__Aim of the exercise__: Please write out the data exactly, line by line.

[[ Data for analysis, beginning ]]

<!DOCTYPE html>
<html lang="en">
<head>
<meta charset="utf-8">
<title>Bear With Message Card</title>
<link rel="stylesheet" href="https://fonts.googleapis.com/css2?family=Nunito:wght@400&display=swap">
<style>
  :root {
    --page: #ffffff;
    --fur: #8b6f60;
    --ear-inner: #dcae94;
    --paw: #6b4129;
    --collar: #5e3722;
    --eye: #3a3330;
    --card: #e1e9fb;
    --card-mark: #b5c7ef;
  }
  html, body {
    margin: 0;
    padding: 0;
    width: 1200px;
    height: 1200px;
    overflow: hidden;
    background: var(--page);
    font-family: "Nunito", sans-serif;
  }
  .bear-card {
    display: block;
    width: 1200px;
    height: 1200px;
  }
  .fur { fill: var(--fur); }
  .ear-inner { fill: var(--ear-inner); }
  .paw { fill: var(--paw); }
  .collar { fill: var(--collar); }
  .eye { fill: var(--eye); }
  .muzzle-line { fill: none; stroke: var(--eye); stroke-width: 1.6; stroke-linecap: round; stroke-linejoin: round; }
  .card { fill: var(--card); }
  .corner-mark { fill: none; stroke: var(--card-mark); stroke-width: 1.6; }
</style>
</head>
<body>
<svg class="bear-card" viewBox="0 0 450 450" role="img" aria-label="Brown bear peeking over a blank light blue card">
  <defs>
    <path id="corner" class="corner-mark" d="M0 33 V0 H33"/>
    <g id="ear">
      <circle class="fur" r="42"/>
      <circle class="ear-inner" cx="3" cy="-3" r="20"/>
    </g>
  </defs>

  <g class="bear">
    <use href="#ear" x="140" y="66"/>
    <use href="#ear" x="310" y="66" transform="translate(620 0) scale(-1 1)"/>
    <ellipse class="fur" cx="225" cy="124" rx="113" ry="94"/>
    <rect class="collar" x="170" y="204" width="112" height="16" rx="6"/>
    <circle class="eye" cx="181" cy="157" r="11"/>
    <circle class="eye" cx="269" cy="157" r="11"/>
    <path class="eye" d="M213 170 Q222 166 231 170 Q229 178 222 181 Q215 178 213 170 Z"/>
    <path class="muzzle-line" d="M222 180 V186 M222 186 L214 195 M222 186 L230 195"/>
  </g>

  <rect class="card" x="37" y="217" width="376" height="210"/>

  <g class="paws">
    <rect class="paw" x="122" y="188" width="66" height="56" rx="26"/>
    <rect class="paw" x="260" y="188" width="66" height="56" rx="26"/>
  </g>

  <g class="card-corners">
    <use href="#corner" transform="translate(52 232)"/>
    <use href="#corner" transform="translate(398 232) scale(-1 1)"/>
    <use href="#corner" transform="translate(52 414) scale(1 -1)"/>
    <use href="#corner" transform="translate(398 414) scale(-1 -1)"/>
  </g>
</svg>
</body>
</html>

[[ Data for analysis, end ]]

__Response for this exercise__:
<!DOCTYPE html>
<html lang="en">
<head>
<meta charset="utf-8">
<title>Bear With Message Card</title>
<link rel="stylesheet" href="https://fonts.googleapis.com/css2?family=Nunito:wght@400&display=swap">
<style>
  :root {
    --page: #ffffff;
    --fur: #8b6f60;
    --ear-inner: #dcae94;
    --paw: #6b4129;
    --collar: #5e3722;
    --eye: #3a3330;
    --card: #e1e9fb;
    --card-mark: #b5c7ef;
  }
  html, body {
    margin: 0;
    padding: 0;
    width: 1200px;
    height: 1200px;
    overflow: hidden;
    background: var(--page);
    font-family: "Nunito", sans-serif;
  }
  .bear-card {
    display: block;
    width: 1200px;
    height: 1200px;
  }
  .fur { fill: var(--fur); }
  .ear-inner { fill: var(--ear-inner); }
  .paw { fill: var(--paw); }
  .collar { fill: var(--collar); }
  .eye { fill: var(--eye); }
  .muzzle-line { fill: none; stroke: var(--eye); stroke-width: 1.6; stroke-linecap: round; stroke-linejoin: round; }
  .card { fill: var(--card); }
  .corner-mark { fill: none; stroke: var(--card-mark); stroke-width: 1.6; }
</style>
</head>
<body>
<svg class="bear-card" viewBox="0 0 450 450" role="img" aria-label="Brown bear peeking over a blank light blue card">
  <defs>
    <path id="corner" class="corner-mark" d="M0 33 V0 H33"/>
    <g id="ear">
      <circle class="fur" r="42"/>
      <circle class="ear-inner" cx="3" cy="-3" r="20"/>
    </g>
  </defs>

  <g class="bear">
    <use href="#ear" x="140" y="66"/>
    <use href="#ear" x="310" y="66" transform="translate(620 0) scale(-1 1)"/>
    <ellipse class="fur" cx="225" cy="124" rx="113" ry="94"/>
    <rect class="collar" x="170" y="204" width="112" height="16" rx="6"/>
    <circle class="eye" cx="181" cy="157" r="11"/>
    <circle class="eye" cx="269" cy="157" r="11"/>
    <path class="eye" d="M213 170 Q222 166 231 170 Q229 178 222 181 Q215 178 213 170 Z"/>
    <path class="muzzle-line" d="M222 180 V186 M222 186 L214 195 M222 186 L230 195"/>
  </g>

  <rect class="card" x="37" y="217" width="376" height="210"/>

  <g class="paws">
    <rect class="paw" x="122" y="188" width="66" height="56" rx="26"/>
    <rect class="paw" x="260" y="188" width="66" height="56" rx="26"/>
  </g>

  <g class="card-corners">
    <use href="#corner" transform="translate(52 232)"/>
    <use href="#corner" transform="translate(398 232) scale(-1 1)"/>
    <use href="#corner" transform="translate(52 414) scale(1 -1)"/>
    <use href="#corner" transform="translate(398 414) scale(-1 -1)"/>
  </g>
</svg>
</body>
</html>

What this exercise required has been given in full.